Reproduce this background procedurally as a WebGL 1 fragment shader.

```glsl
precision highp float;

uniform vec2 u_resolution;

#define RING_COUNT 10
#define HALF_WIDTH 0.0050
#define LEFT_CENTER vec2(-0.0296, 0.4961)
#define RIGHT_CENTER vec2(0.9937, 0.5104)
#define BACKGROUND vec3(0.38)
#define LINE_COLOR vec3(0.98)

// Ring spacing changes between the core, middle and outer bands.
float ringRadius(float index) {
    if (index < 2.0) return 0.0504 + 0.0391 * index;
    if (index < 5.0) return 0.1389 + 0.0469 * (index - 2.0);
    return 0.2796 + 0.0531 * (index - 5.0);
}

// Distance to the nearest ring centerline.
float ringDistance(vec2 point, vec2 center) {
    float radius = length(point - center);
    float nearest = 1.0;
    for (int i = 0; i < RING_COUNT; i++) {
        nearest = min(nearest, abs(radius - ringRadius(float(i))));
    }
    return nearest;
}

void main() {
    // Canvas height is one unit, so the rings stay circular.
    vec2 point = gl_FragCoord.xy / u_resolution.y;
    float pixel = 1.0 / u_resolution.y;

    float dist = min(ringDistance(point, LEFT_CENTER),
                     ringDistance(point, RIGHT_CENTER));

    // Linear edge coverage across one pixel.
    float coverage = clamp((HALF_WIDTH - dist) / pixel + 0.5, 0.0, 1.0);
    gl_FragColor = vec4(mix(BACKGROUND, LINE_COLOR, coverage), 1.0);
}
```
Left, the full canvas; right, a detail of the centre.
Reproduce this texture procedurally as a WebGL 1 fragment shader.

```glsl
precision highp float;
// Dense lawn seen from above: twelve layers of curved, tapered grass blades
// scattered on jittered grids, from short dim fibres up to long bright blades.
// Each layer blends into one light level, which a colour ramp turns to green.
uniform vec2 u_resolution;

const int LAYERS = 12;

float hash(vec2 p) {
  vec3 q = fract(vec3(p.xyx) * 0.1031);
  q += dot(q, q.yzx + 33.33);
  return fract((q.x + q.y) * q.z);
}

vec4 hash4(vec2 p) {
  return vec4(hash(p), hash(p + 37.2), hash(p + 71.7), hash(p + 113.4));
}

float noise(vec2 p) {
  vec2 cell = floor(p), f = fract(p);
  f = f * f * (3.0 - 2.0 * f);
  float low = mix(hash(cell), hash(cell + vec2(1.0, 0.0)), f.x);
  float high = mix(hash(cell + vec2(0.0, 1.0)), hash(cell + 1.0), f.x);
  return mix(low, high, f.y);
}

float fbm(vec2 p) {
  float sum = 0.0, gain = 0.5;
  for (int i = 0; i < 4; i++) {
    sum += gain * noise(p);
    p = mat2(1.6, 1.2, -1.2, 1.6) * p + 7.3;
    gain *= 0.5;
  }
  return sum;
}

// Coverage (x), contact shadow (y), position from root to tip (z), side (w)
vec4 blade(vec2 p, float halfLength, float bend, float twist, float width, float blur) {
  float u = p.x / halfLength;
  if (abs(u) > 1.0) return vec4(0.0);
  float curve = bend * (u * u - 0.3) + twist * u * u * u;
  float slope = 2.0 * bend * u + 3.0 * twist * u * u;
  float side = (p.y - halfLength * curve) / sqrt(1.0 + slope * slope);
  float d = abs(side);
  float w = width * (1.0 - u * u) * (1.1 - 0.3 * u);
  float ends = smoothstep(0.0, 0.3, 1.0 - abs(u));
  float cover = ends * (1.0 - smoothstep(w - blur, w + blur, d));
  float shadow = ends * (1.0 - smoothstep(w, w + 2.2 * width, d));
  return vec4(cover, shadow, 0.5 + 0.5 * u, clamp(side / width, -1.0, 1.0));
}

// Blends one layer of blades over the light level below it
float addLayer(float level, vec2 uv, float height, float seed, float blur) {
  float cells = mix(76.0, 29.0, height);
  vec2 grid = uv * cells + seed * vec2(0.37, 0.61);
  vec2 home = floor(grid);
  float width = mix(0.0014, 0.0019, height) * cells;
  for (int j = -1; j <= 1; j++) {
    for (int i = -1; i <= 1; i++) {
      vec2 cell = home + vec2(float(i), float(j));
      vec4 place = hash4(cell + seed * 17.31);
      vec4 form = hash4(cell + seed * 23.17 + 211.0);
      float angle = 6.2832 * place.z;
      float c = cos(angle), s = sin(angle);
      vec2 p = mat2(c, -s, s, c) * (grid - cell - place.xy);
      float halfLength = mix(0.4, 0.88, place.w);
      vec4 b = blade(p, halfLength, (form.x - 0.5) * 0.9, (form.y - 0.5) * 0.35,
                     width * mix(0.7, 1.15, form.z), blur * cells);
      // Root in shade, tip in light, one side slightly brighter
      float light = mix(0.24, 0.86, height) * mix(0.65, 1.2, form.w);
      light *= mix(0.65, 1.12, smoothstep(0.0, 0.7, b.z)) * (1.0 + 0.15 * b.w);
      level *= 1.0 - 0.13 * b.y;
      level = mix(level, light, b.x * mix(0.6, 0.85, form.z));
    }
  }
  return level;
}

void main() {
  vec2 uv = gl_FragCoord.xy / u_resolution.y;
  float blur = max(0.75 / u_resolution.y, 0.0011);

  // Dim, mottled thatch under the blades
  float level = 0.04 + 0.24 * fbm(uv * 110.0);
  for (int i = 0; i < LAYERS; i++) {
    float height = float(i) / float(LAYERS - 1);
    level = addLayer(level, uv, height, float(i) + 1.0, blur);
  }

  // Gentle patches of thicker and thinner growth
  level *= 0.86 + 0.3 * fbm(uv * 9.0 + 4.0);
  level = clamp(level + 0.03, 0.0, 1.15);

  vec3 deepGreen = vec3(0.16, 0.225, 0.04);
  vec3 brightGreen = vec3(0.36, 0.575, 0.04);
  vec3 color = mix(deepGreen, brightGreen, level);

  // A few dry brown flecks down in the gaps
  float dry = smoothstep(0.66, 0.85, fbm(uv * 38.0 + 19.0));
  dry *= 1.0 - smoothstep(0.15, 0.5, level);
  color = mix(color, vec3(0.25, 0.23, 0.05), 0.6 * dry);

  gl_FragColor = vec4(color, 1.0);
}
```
***
TASK DIRECTIONS: Search the records above for "halfLength". Copy each line where it is found.

ANSWER SPACE:
vec4 blade(vec2 p, float halfLength, float bend, float twist, float width, float blur) {
  float u = p.x / halfLength;
  float side = (p.y - halfLength * curve) / sqrt(1.0 + slope * slope);
      float halfLength = mix(0.4, 0.88, place.w);
      vec4 b = blade(p, halfLength, (form.x - 0.5) * 0.9, (form.y - 0.5) * 0.35,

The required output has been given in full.